INSKEEP: Now, you say acting within the law. Let's talk about that because there is a discussion of changing the law in California. And this is worth talking about on this program because it's something that people can relate to any number of police shootings across the country. California law says that an officer or someone else would not be held responsible for a shooting like this if they had a reasonable fear that their own lives were in danger. That's the standard by which you can use force.

There is a proposal to change the law to say that people can be punished unless the use of force proved to be necessary. Different standard. What do you think of that?

DAVIS: Well, I think there's actually a misconception on what's being attempted here. Our law is actually based on the U.S. Supreme Court decision. And that case law says that officers can only use force when necessary. But that's based on the perspective of the officer on the scene - knowing what the officer knew and knowing what the officer perceived. What this change in legislation that's proposing that officers be able to be judged with the hindsight of reviewing everything that happened, and if somebody after the fact could determine that there was any other course of action that the officer could have taken then they could then be charged with murder and sent to prison for the rest of their life.
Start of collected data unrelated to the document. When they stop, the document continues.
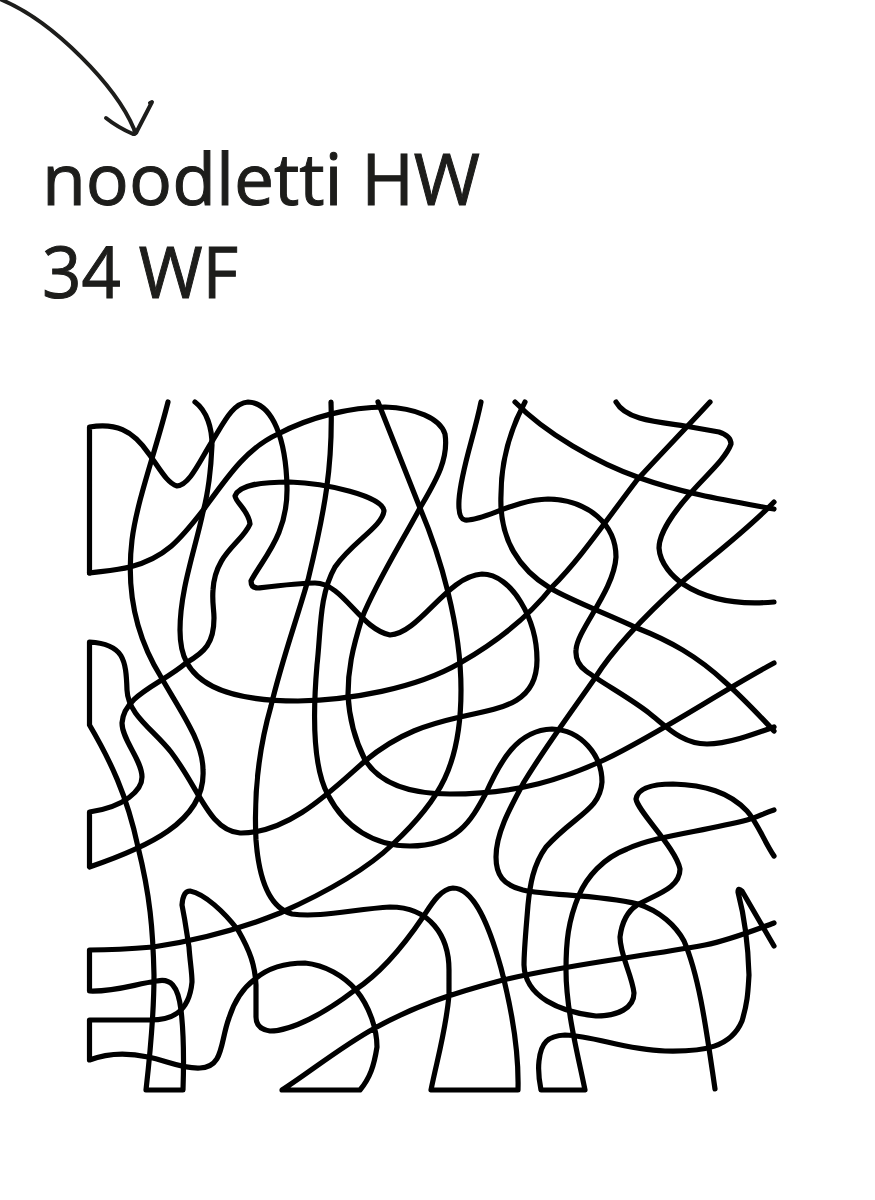
<!DOCTYPE html>
<html lang="en">
<head>
<meta charset="utf-8">
<title>noodletti HW 34 WF</title>
<style>
:root { --paper: #fff; --ink: #1d1d1b; --strand: #000; }
html, body { margin: 0; background: var(--paper); overflow: hidden; }
.sheet { display: block; width: 875px; height: 1200px; background: var(--paper); }
.title { font-family: "Open Sans", "Noto Sans", sans-serif; font-size: 72px; fill: var(--ink); stroke: var(--ink); stroke-width: 1; }
.arrow { fill: none; stroke: var(--ink); stroke-width: 4; stroke-linecap: round; stroke-linejoin: round; }
.strands { fill: none; stroke: var(--strand); stroke-width: 5.2; stroke-linecap: round; stroke-linejoin: round; }
</style>
</head>
<body>
<svg class="sheet" viewBox="0 0 875 1200" xmlns="http://www.w3.org/2000/svg">
  <g class="arrow">
    <path d="M2 0C54 22 116 86 134 129Q135 132 134 134"/>
    <path d="M106 118C116 126 126 131 133 134Q136 134 137 131L152 102L150 103"/>
  </g>

  <g class="title">
    <text x="42" y="205" textLength="438" lengthAdjust="spacingAndGlyphs">noodletti HW</text>
    <text x="42" y="298" textLength="196" lengthAdjust="spacingAndGlyphs">34 WF</text>
  </g>

  <g class="strands">
    <path class="strand-left-top" d="M89.5 573V427C115 423 132 429 149 454C160 469 167 483 177 486C190 485 200 460 213 440C224 422 233 403 248 402C273 403 286 440 287 487C288 535 263 558 251 581Q251 588 258 588C275 586 300 583 315 583C343 583 360 629 390 635C420 633 447 576 482 574C512 574 537 620 537 660C537 703 503 708 460 717C430 724 400 732 365 761C335 787 290 834 240 833C209 830 200 790 171 752C154 730 128 715 127 690C126 660 124 644 89.5 642V725C110 760 127 795 138 847C150 895 153 930 154 975C154 1010 150 1055 146 1090H183C184 1060 184 1035 181 1010C178 985 170 978 157 981C135 984 115 992 89.5 991V950C115 950 130 949 153 947C200 940 245 927 280 913C325 893 365 871 393 844C440 800 461 765 461 690C461 625 440 555 420 508L378 402"/>
    <path class="strand-wide-loop" d="M89.5 573C105 571 118 570 130 567C165 558 180 540 204 509C228 476 247 448 278 434C310 417 350 407 385 407C415 408 440 418 445 434C449 460 435 482 420 508C400 545 375 585 362 618C352 650 348 670 348 695C349 715 354 738 365 760C380 784 410 794 450 794C520 794 565 778 604 760C660 733 720 692 774 663"/>
    <path class="strand-wandering" d="M168 402C156 450 137 500 132 540C126 590 135 635 161 677C181 712 203 742 203 770C206 822 145 848 89.5 867V812C125 807 142 790 142 777C142 760 122 740 122 723C124 695 160 685 186 663C205 652 214 643 214 618C214 610 212 602 213 590C215 553 242 543 250 524C249 511 236 503 235 496C239 485 260 482 290 482C325 483 383 496 384 511C382 527 352 542 335 567C319 595 321 630 317 665C311 735 317 775 328 795C345 828 375 846 410 846C457 846 471 821 486 793C500 762 517 730 552 729C581 730 602 755 602 782C600 810 575 815 546 847C533 865 530 885 528 905C526 930 524 950 524 965C525 997 560 1012 596 1016C618 1016 634 1008 634 993C632 975 620 955 620 937C622 921 628 911 637 905C657 894 680 888 680 869C676 848 638 812 636 799C638 787 655 784 673 784C705 785 729 792 747 811C757 822 764 841 774 856"/>
    <path class="strand-bowl" d="M195 402C207 411 212 428 212 445C211 468 209 490 203 512C195 550 180 590 180 630C180 642 182 654 187 663C202 690 240 701 298 701C350 700 415 689 460 663C500 640 530 615 552 587C580 559 602 526 637 480C657 458 688 426 710 402"/>
    <path class="strand-long" d="M331 402C333 465 325 510 308 580C295 625 282 660 271 706C257 755 254 800 256 840C259 880 270 908 292 914C320 918 355 909 390 907C430 907 449 936 449 970V995C446 1030 437 1060 431 1090H518C519 1052 512 1010 501 968C489 925 474 888 453 888C440 889 431 905 423 917C402 948 378 975 355 990C325 1013 292 1031 270 1031Q256 1029 256 1017V985C255 965 250 951 238 930C224 912 205 894 190 891Q183 891 182 905C186 925 187 935 189 947C190 962 192 972 192 982C189 1014 170 1020 150 1020H89.5V1060C105 1054 125 1052 148 1057C165 1060 182 1069 200 1068C224 1067 220 1042 229 1018C234 1002 243 988 255 979C269 967 285 963 305 963C325 965 344 976 356 990C370 1007 377 1030 377 1047C374 1066 370 1078 360 1090H282C310 1072 342 1046 375 1028C415 1006 450 994 503 980C570 964 640 957 705 945C730 940 752 931 774 923"/>
    <path class="strand-hook" d="M481 402C474 437 461 470 459 500Q458 519 465 520C484 521 513 500 548 499C589 500 616 525 616 557C614 591 577 630 576 650Q575 663 586 671C602 683 630 698 649 713C667 727 682 744 707 744C727 744 752 735 774 727"/>
    <path class="strand-diagonal" d="M525 402C510 430 501 462 501 495C499 540 520 570 550 588C570 600 605 613 637 628C670 641 697 656 725 682C742 697 758 714 774 731"/>
    <path class="strand-top" d="M515 402C545 433 597 463 640 478C685 494 730 501 774 509"/>
    <path class="strand-right-curl" d="M616 402C626 420 657 422 685 426L719 432Q731 436 731 444C725 460 704 477 689 495C673 513 659 534 659 548C660 564 673 577 683 584C709 601 740 605 774 602"/>
    <path class="strand-right-sweep" d="M774 502C745 532 711 557 682 582C660 602 617 643 595 678C572 711 546 746 524 782C510 808 496 833 496 857C496 875 503 885 523 890C550 896 595 894 638 904C660 911 676 926 684 941C700 978 707 1035 715 1089"/>
    <path class="strand-bottom-right" d="M774 810C764 813 758 817 747 820C700 832 655 836 627 849C603 858 587 877 579 895C568 921 566 942 566 970C566 1010 578 1055 585 1090H541C539 1080 538 1070 539 1061C541 1042 548 1036 565 1035C595 1036 625 1050 665 1051C705 1052 731 1047 742 1021C748 1001 748 990 749 975C748 940 744 915 738 892Q738 887 742 891L774 946"/>
  </g>
</svg>
</body>
</html>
These officers have to make these split-second decisions. And, you know, they're doing it with the best intent. And as long as it's determined that they were acting reasonably and using that force that they deemed necessary at the time based on what they knew then they're acting within the law.

INSKEEP: Is there a case to be made that the law could be changed to push police officers, frankly, to take a little more risk, to lean a little bit more on their own training and wait a few extra seconds to see if an apparently dangerous situation really is dangerous?

DAVIS: Well, I think our officers do a great job of de-escalating situations and resolving. Our officers in Sacramento respond to hundreds of thousands of calls a year. Rarely do they use force. And very, very rarely is that force deadly force. So our officers do that. They already go into these situations not wanting to use force. And they only use that force when it's absolutely needed. But sometimes, they have to make these split-second decisions, and sometimes they end up like this.

There's another piece of legislation in California that's pending, and it's one that's advocated by law enforcement and a lot of the community. And that bill would give officers more training. It would require every agency in the state to update their policies, to address a lot more situations like when to use force in different types of situations. And I think it's through training and policy that we can have better outcomes in events like this in the future. Threatening officers which charging them with murder and sending them to prison doesn't give them better tools, better training or better resources.

INSKEEP: One other thing. We had a leader of Black Lives Matter on the program the other day who said this investigation was unfair. The prosecutor released the phone records and the drug tests relating to Stephon Clark but didn't release the same information regarding the police officers. In a shooting like this - in just a few seconds - should we learn more in the public about the state of mind of the officers and the backgrounds of the officers?

DAVIS: Well, the officers in this case were subject to a lengthy investigation, and the attorney general and the district attorney and the police department and the Office of Public Safety Accountability, they all reviewed the officers' background, all of the information. But all of that is fair game in the investigation, including all the actions that Stephon Clark took leading up to the investigation.

INSKEEP: Well, Tim Davis, we'll have to end the discussion there, but thanks for talking with us. Really appreciate it.

DAVIS: Thank you.

INSKEEP: He's with the Sacramento Police Officers Association, and you heard him on MORNING EDITION from NPR News. Transcript provided by NPR, Copyright NPR.